If you feel the need for excitement, by all means, try gold standard alternatives on for size but I can pretty much assure you that the initial excitement will wear off relatively quickly and be replaced with stress and uncertainty. Before you know it, you end up hating everything there is to hate about your decision and yearn for sustainability rather than rollercoaster rides.
Why Refuse a Generous Value Proposition?
At the end of the day, whether we are talking about domain names or cryptocurrencies, the two gold standard choices provide a more than generous balance between asset appreciation potential and a proven track record. We are most definitely still in the early stages of the internet and arguments which revolve around the two proven players we have discussed through today's article being too mature to put enough potential on the table are ludicrous at best.

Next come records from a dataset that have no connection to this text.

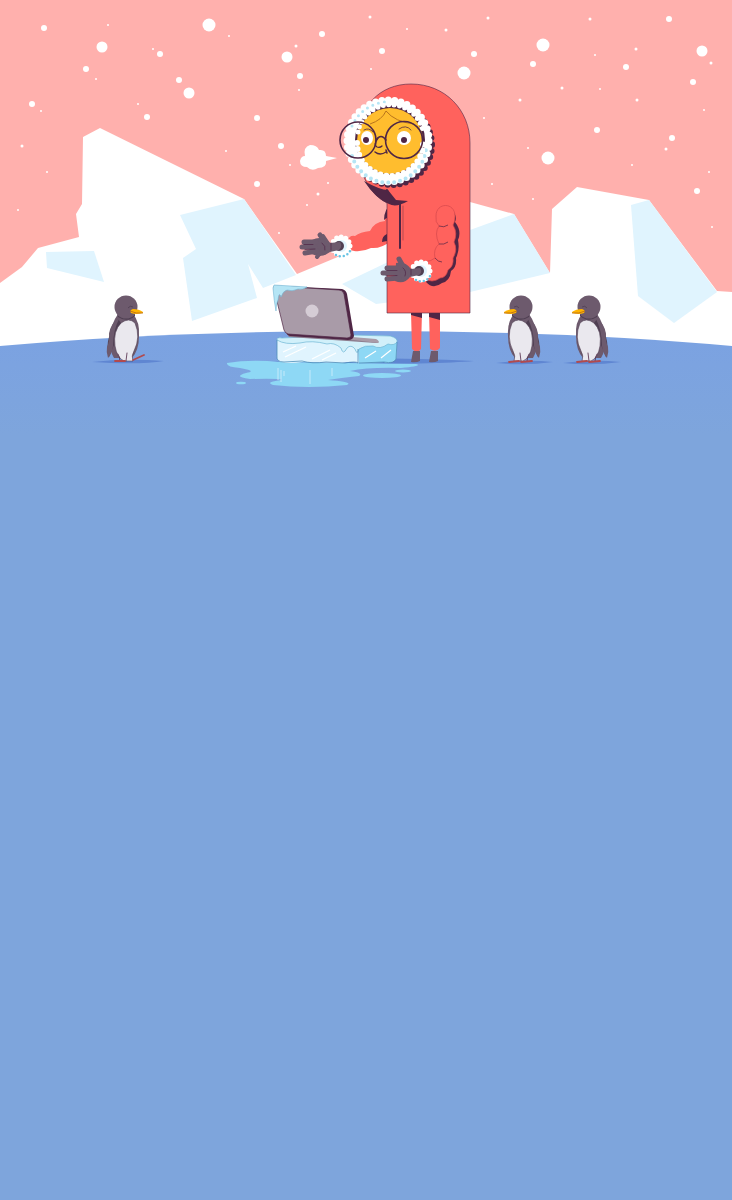
<!DOCTYPE html>
<html lang="en">
<head>
<meta charset="utf-8">
<title>Working at the pole</title>
<style>
:root {
  --sky: #ffb0ad; --snow: #fff; --ice: #e0f4fe; --ice-mid: #b5e5f5; --ice-deep: #8ed8f5;
  --sea-top: #7ba2e2; --sea: #7ea5dc; --sea-shade: #5f86d2;
  --coat: #ff625d; --ink: #4f2645; --skin: #ffbd2e; --skin-shade: #f5a623;
  --plum: #6d5a6d; --plum-dark: #4f3f52; --metal: #a99ba8; --belly: #eae8ee; --beak: #ffb400;
}
html, body { margin: 0; height: 100%; overflow: hidden; background: var(--sea); }
.scene { display: block; width: 732px; height: 1200px; }
.snow { fill: var(--snow); }
.ice { fill: var(--ice); }
.shade { fill: var(--sea-shade); }
.puddle { fill: var(--ice-deep); }
.coat { fill: var(--coat); }
.ink { fill: var(--ink); }
.plum { fill: var(--plum); }
.line { fill: none; stroke: var(--ink); stroke-linecap: round; stroke-linejoin: round; }
.finger { fill: none; stroke: var(--plum); stroke-linecap: round; stroke-linejoin: round; }
.tufts { fill: none; stroke-linecap: round; }
</style>
</head>
<body>
<svg class="scene" viewBox="0 0 732 1200" role="img" aria-label="A person in a red parka works on a laptop resting on a block of ice, with penguins and icebergs around">
  <defs>
    <linearGradient id="sea-fill" x1="0" y1="0" x2="0" y2="1">
      <stop offset="0" stop-color="var(--sea-top)"/>
      <stop offset=".12" stop-color="var(--sea)"/>
      <stop offset="1" stop-color="var(--sea)"/>
    </linearGradient>
    <g id="penguin">
      <path class="plum" d="M514 314Q507 322 508 336Q508 350 515 358L533 358Q538 350 537 336Q536 324 529 314Z"/>
      <path d="M512 323Q518 317 526 323Q534 331 532 346Q530 358 523 361L514 361Q516 356 513 351Q506 337 512 323Z" fill="var(--belly)" stroke="var(--plum-dark)" stroke-width=".6"/>
      <path d="M521 361L520 353M527 361Q527 357 529 354" class="line" stroke-width=".8"/>
      <path d="M526 323Q534 330 533 345L538 357Q541 347 538 337Q537 326 529 319Z" fill="var(--plum-dark)"/>
      <path class="plum" d="M527 317Q537 324 538 334Q537 340 540 347Q541 352 539 358Q535 354 534 346Q534 330 527 317Z"/>
      <path d="M512 316Q520 323 529 317L530 312L512 312Z" fill="var(--plum-dark)"/>
      <circle class="plum" cx="521" cy="307" r="11.5"/>
      <path d="M504 312Q508 309 514 309Q518 310 516 313Q511 315 504 313Z" fill="var(--beak)"/>
      <path d="M504 313Q511 314 517 311" fill="none" stroke="#a85b20" stroke-width=".7"/>
      <path d="M514 307Q517 305 519 308" fill="none" stroke="var(--plum-dark)" stroke-width=".8"/>
    </g>
    <g id="cuff">
      <circle r="9" class="snow"/>
      <circle r="9" class="tufts" stroke="#fff" stroke-width="5" stroke-dasharray="0 4.7"/>
      <path d="M-5 9A10 10 0 0 0 9 5" class="tufts" stroke="#67c4e4" stroke-width="2.5" stroke-dasharray="0 4"/>
      <circle r="6" fill="var(--ice)"/>
      <circle cx="-2" r="5" fill="var(--plum-dark)"/>
    </g>
  </defs>

  <rect id="sky" width="732" height="400" fill="var(--sky)"/>

  <g id="snowfall" class="snow">
    <circle cx="209" cy="25" r="6.5"/><circle cx="102" cy="47" r="5.5"/><circle cx="189" cy="93" r="5.5"/>
    <circle cx="287" cy="57" r="5.5"/><circle cx="464" cy="73" r="6.5"/><circle cx="543" cy="45" r="6.5"/>
    <circle cx="548" cy="158" r="6.5"/><circle cx="702" cy="51" r="5.5"/>
    <circle cx="44" cy="28" r="3"/><circle cx="86" cy="69" r="3"/><circle cx="160" cy="54" r="3"/><circle cx="179" cy="80" r="3"/>
    <circle cx="32" cy="104" r="3"/><circle cx="147" cy="117" r="3"/><circle cx="257" cy="118" r="3"/><circle cx="257" cy="184" r="3"/>
    <circle cx="300" cy="76" r="3"/><circle cx="322" cy="34" r="3"/><circle cx="382" cy="51" r="3"/><circle cx="281" cy="146" r="3"/>
    <circle cx="474" cy="54" r="3"/><circle cx="533" cy="64" r="3"/><circle cx="626" cy="67" r="3"/><circle cx="669" cy="19" r="3"/>
    <circle cx="693" cy="82" r="3"/><circle cx="597" cy="130" r="3"/><circle cx="672" cy="138" r="3"/><circle cx="697" cy="191" r="3"/>
    <circle cx="108" cy="25" r="1"/><circle cx="153" cy="49" r="1"/><circle cx="229" cy="36" r="1"/><circle cx="96" cy="79" r="1"/>
    <circle cx="41" cy="111" r="1"/><circle cx="22" cy="146" r="1.5"/><circle cx="47" cy="172" r="1"/><circle cx="18" cy="210" r="1"/>
    <circle cx="138" cy="104" r="1"/><circle cx="226" cy="151" r="1"/><circle cx="296" cy="46" r="1.5"/><circle cx="370" cy="17" r="1.5"/>
    <circle cx="371" cy="69" r="1"/><circle cx="299" cy="90" r="1"/><circle cx="290" cy="165" r="1"/><circle cx="318" cy="194" r="1.5"/>
    <circle cx="328" cy="183" r="1"/><circle cx="279" cy="233" r="1"/><circle cx="307" cy="205" r="1"/><circle cx="407" cy="29" r="1"/>
    <circle cx="446" cy="30" r="1.5"/><circle cx="488" cy="18" r="1.5"/><circle cx="520" cy="100" r="1.5"/><circle cx="484" cy="118" r="1"/>
    <circle cx="562" cy="88" r="1.5"/><circle cx="590" cy="19" r="1.5"/><circle cx="595" cy="55" r="1"/><circle cx="636" cy="49" r="1.5"/>
    <circle cx="600" cy="89" r="1"/><circle cx="637" cy="100" r="1.5"/><circle cx="711" cy="63" r="1.5"/><circle cx="704" cy="110" r="1"/>
    <circle cx="632" cy="165" r="1"/><circle cx="666" cy="149" r="1.5"/><circle cx="712" cy="227" r="1"/><circle cx="709" cy="172" r="1"/>
    <circle cx="528" cy="148" r="1"/><circle cx="492" cy="184" r="1"/><circle cx="533" cy="199" r="1"/>
  </g>

  <g id="icebergs">
    <path class="snow" d="M0 283L22 267L38 248L79 237L76 214L82 204L83 137L100 128L244 199L297 274L388 236L470 202L514 214L550 273L552 209L577 187L649 200L717 291L732 292V400H0Z"/>
    <path class="ice" d="M180 215L244 199L296 275L263 288L248 264L257 298L192 321L183 258L196 249Z"/>
    <path class="ice" d="M46 252L94 251L104 282L47 268Z"/>
    <path class="ice" d="M342 284L388 262L470 230L514 214L550 273L470 292L376 304Z"/>
    <path class="ice" d="M631 205L649 200L717 292L674 323L638 296Z"/>
  </g>

  <path id="sea" d="M0 346Q170 331 366 331Q570 331 732 346V1200H0Z" fill="url(#sea-fill)"/>

  <g id="ground-shadows" class="shade">
    <path d="M92 362Q126 358 164 361Q140 365 92 362Z"/>
    <path d="M496 363Q525 359 553 362Q525 366 496 363Z"/>
    <path d="M563 363Q592 359 621 362Q592 366 563 363Z"/>
    <path d="M270 362Q350 355 474 361Q430 365 270 364Z"/>
  </g>

  <g id="meltwater" class="puddle">
    <path d="M227 363Q250 359 280 362L416 364Q424 366 401 368Q368 367 350 371Q364 373 359 376Q340 378 328 380Q354 382 347 385Q308 389 273 385Q264 382 282 380Q280 378 250 379Q232 377 246 373Q258 371 240 368Q226 367 227 363Z"/>
    <ellipse cx="382" cy="375.500" rx="19" ry="2.500"/>
    <ellipse cx="403" cy="371" rx="8" ry="1.500"/>
    <ellipse cx="241" cy="383" rx="5" ry="1.300"/>
    <path d="M278 368V380M281 370V382M284 371V376M310 370V384M332 368V376" stroke="var(--ice)" stroke-width=".7"/>
  </g>

  <g id="penguins">
    <use href="#penguin"/>
    <path d="M509 362L519 361M521 362L532 361" stroke="#b14a4e" stroke-width="1.800" stroke-linecap="round"/>
    <use href="#penguin" x="68"/>
    <path d="M577 362L587 361M589 362L600 361" stroke="#b14a4e" stroke-width="1.800" stroke-linecap="round"/>
    <use href="#penguin" transform="translate(647 0) scale(-1 1)"/>
    <path d="M115 361H125M133 360L144 355" stroke="#b14a4e" stroke-width="1.800" stroke-linecap="round"/>
  </g>

  <g id="person">
    <g id="legs">
      <path class="coat" d="M411 312H422L421 349Q417 354 412 349ZM429 312H440V348Q436 353 430 349Z"/>
      <path class="ink" d="M411 312H422V318L411 315ZM429 312H440V320L429 317Z"/>
      <path class="plum" d="M413 351H420V361Q416 363 411 362ZM431 351H438V361Q434 363 429 362Z"/>
    </g>

    <g id="far-arm">
      <path class="coat" d="M392 204Q384 212 385 221Q374 222 370 231Q360 232 355 236Q349 235 348 241Q348 249 354 251Q363 252 371 248Q381 249 391 241Z"/>
      <path class="ink" d="M392 203Q384 209 384 220Q388 216 390 219L387 234Q382 236 382 242L392 240Z"/>
      <use href="#cuff" transform="translate(341 246)"/>
      <path class="plum" d="M312 240Q322 235 330 243L340 242Q343 246 339 250L330 252Q321 259 312 254Z"/>
      <path class="finger" d="M327 244L320 235M316 242H304M315 247H302M317 251L305 253" stroke-width="5"/>
      <path class="finger" d="M329 245Q325 239 323 236M320 253L317 257" stroke-width="4"/>
      <path class="line" d="M304 244.500H313M305 249.500L315 249M322 243Q326 246 325 250M331 243V250" stroke-width=".7"/>
    </g>

    <path id="coat-body" d="M387 313V203Q358 188 358 141C358 106 380 84 411 84C445 84 470 110 470 143V313Z" class="coat" stroke="var(--ink)" stroke-width=".6"/>
    <path id="hood-shadow" class="ink" d="M364 181Q380 190 388 190L396 200L408 201Q396 208 389 204Q376 199 364 181Z"/>
    <path class="line" d="M387 190Q391 201 400 204V248" stroke-width="2"/>
    <path class="line" d="M403 206V240" stroke-width=".8" opacity=".5"/>

    <g id="fur-hood">
      <circle cx="392" cy="145" r="41" class="ink"/>
      <circle cx="392" cy="145" r="40" class="tufts" stroke="var(--ink)" stroke-width="6" stroke-dasharray="0 6.100"/>
      <circle cx="388" cy="141" r="42" class="snow"/>
      <circle cx="388" cy="141" r="41" class="tufts" stroke="#fff" stroke-width="7" stroke-dasharray="0 6.440"/>
      <path d="M352 156A38 38 0 0 0 426 149" class="tufts" stroke="var(--ice-mid)" stroke-width="4" stroke-dasharray="0 6"/>
      <path d="M352 126Q362 105 385 102" class="tufts" stroke="var(--ice-mid)" stroke-width="3" stroke-dasharray="0 6"/>
      <circle cx="390" cy="140" r="35" class="ink"/>
      <circle cx="390" cy="141" r="33" fill="var(--skin)"/>
      <path d="M358 132A33 33 0 0 1 423 132" class="tufts" stroke="#fff" stroke-width="5" stroke-dasharray="0 5.500"/>
      <path d="M357 143A33 33 0 0 0 423 143" class="tufts" stroke="#fff" stroke-width="6" stroke-dasharray="0 6"/>
    </g>

    <g id="face">
      <path d="M370 124Q382 120 386 111Q395 122 414 124" fill="none" stroke="#b06d1a" stroke-width=".9"/>
      <path d="M373 132Q369 127 364 130M399 129Q406 124 411 130" class="line" stroke-width=".8"/>
      <ellipse cx="367" cy="138" rx="6" ry="7" class="snow"/>
      <ellipse cx="404" cy="138" rx="7" ry="7" class="snow"/>
      <circle cx="366" cy="140" r="3" class="ink"/>
      <circle cx="404" cy="140" r="3" class="ink"/>
      <path d="M378 138Q373 145 377 147Q380 148 382 146" class="line" stroke-width="1.300"/>
      <path d="M375 152Q380 156 386 152M386 150L387 153" class="line" stroke-width="1.500"/>
      <circle cx="358" cy="140" r="18" class="line" stroke-width="1.600"/>
      <circle cx="404" cy="140" r="18.500" class="line" stroke-width="1.600"/>
      <path d="M376 140Q381 133 386 140" class="line" stroke-width="1.600"/>
    </g>

    <g id="near-arm">
      <path class="ink" d="M451 209Q458 216 455 222Q462 231 458 240Q460 250 456 258Q457 267 451 271Q450 281 442 283Q433 290 426 282L434 268Z"/>
      <path class="coat" d="M436 216C436 202 455 202 455 216Q455 222 453 225Q458 233 454 242Q458 250 453 258Q454 266 448 270Q446 278 440 278Q432 284 424 278V262Q432 261 435 258Q433 249 439 244Q434 233 439 226Q435 222 436 216Z" stroke="#d4484c" stroke-width=".7"/>
      <path d="M439 226Q444 228 448 225M439 244Q444 245 448 242M435 258Q438 262 442 262" fill="none" stroke="var(--ink)" stroke-width=".7"/>
      <use href="#cuff" transform="translate(421 271)"/>
      <path class="plum" d="M396 263Q405 261 411 269L420 268Q423 272 419 275L410 277Q404 285 395 281Z"/>
      <path class="finger" d="M404 268L399 259M399 268H387M398 273H383M399 278L387 279" stroke-width="5"/>
      <path class="line" d="M387 270.500H397M386 275.800L397 275.500M403 268Q407 271 405 276M411 269V275" stroke-width=".7"/>
    </g>
  </g>

  <path id="breath" class="snow" d="M337 158L326 161Q327 168 318 168Q312 172 307 167Q300 167 300 161Q301 156 305 156Q303 147 310 145Q317 145 319 150Q326 149 326 156Z"/>

  <g id="ice-desk">
    <path d="M277 340Q277 337 282 338L350 335L390 336Q398 338 397 344L396 359Q392 364 384 362L360 363Q350 361 342 363L302 362Q290 364 281 362Q276 361 277 354Z" fill="var(--ice)"/>
    <path d="M358 346Q377 347 397 341L396 359Q391 364 384 362L359 363Z" fill="var(--ice-deep)"/>
    <path d="M277 340Q277 337 282 338L350 335L390 336Q398 338 397 342Q394 346 388 344Q380 350 373 346Q365 345 359 349Q357 356 355 349Q351 344 347 348Q343 356 341 348Q334 342 327 344Q312 340 300 343Q285 345 277 340Z" fill="#d1f0fa" stroke="#6fb7d4" stroke-width=".7"/>
    <path d="M277 340V356Q276 362 284 362L302 361Q312 364 326 362L345 363Q356 361 358 363V349M359 363L384 362Q394 364 396 359L397 342" fill="none" stroke="#4d8fb9" stroke-width=".8"/>
    <path d="M283 352L296 346M285 357L306 347M312 359L330 350M322 360L336 353M365 358L376 351M381 358L391 350" stroke="#fff" stroke-width="1.200"/>
  </g>

  <g id="laptop">
    <path d="M287 334L350 338L378 341Q380 343 376 343L289 337Z" fill="#8d7d8e"/>
    <path d="M352 337L376 339Q380 341 378 343L346 339Z" fill="var(--metal)"/>
    <path class="ink" d="M280 286L342 289Q346 290 347 294L354 336Q353 340 348 340L290 336Q286 335 286 331Z"/>
    <path d="M275 286L339 290Q343 290 344 294L351 335Q351 338 347 338L288 334Q285 333 284 330L274 289Q273 286 275 286Z" fill="var(--metal)" stroke="var(--ink)" stroke-width=".7"/>
    <circle cx="312" cy="311" r="6.500" fill="#d5ccd5"/>
    <path d="M274 285L307 287Q303 290 298 289Q292 292 287 290Q283 291 281 297Q279 291 278 300Q276 304 276 311Q274 301 273 288Z" fill="var(--ice-mid)" stroke="#72b6d3" stroke-width=".6"/>
  </g>
</svg>
</body>
</html>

The decision is yours and nobody else's to make. While it is understandable that high-risk approaches seem tempting for reasons which range from profit potential to the thrill of the chase, it might be wise to look at your life as well as career with the big picture in mind and understand that excessive risk-taking can and will lead to burnout, whereas pacing yourself and embracing a proven "foundation + steel framing" combination for the proverbial house you are building may very well prove to be the wiser as well as empirically validated option in light of the fact that case study after case study involving leaders of various industries proves that embracing sustainability tends to be a common denominator. If you have a model that works right in front of you, why fight it?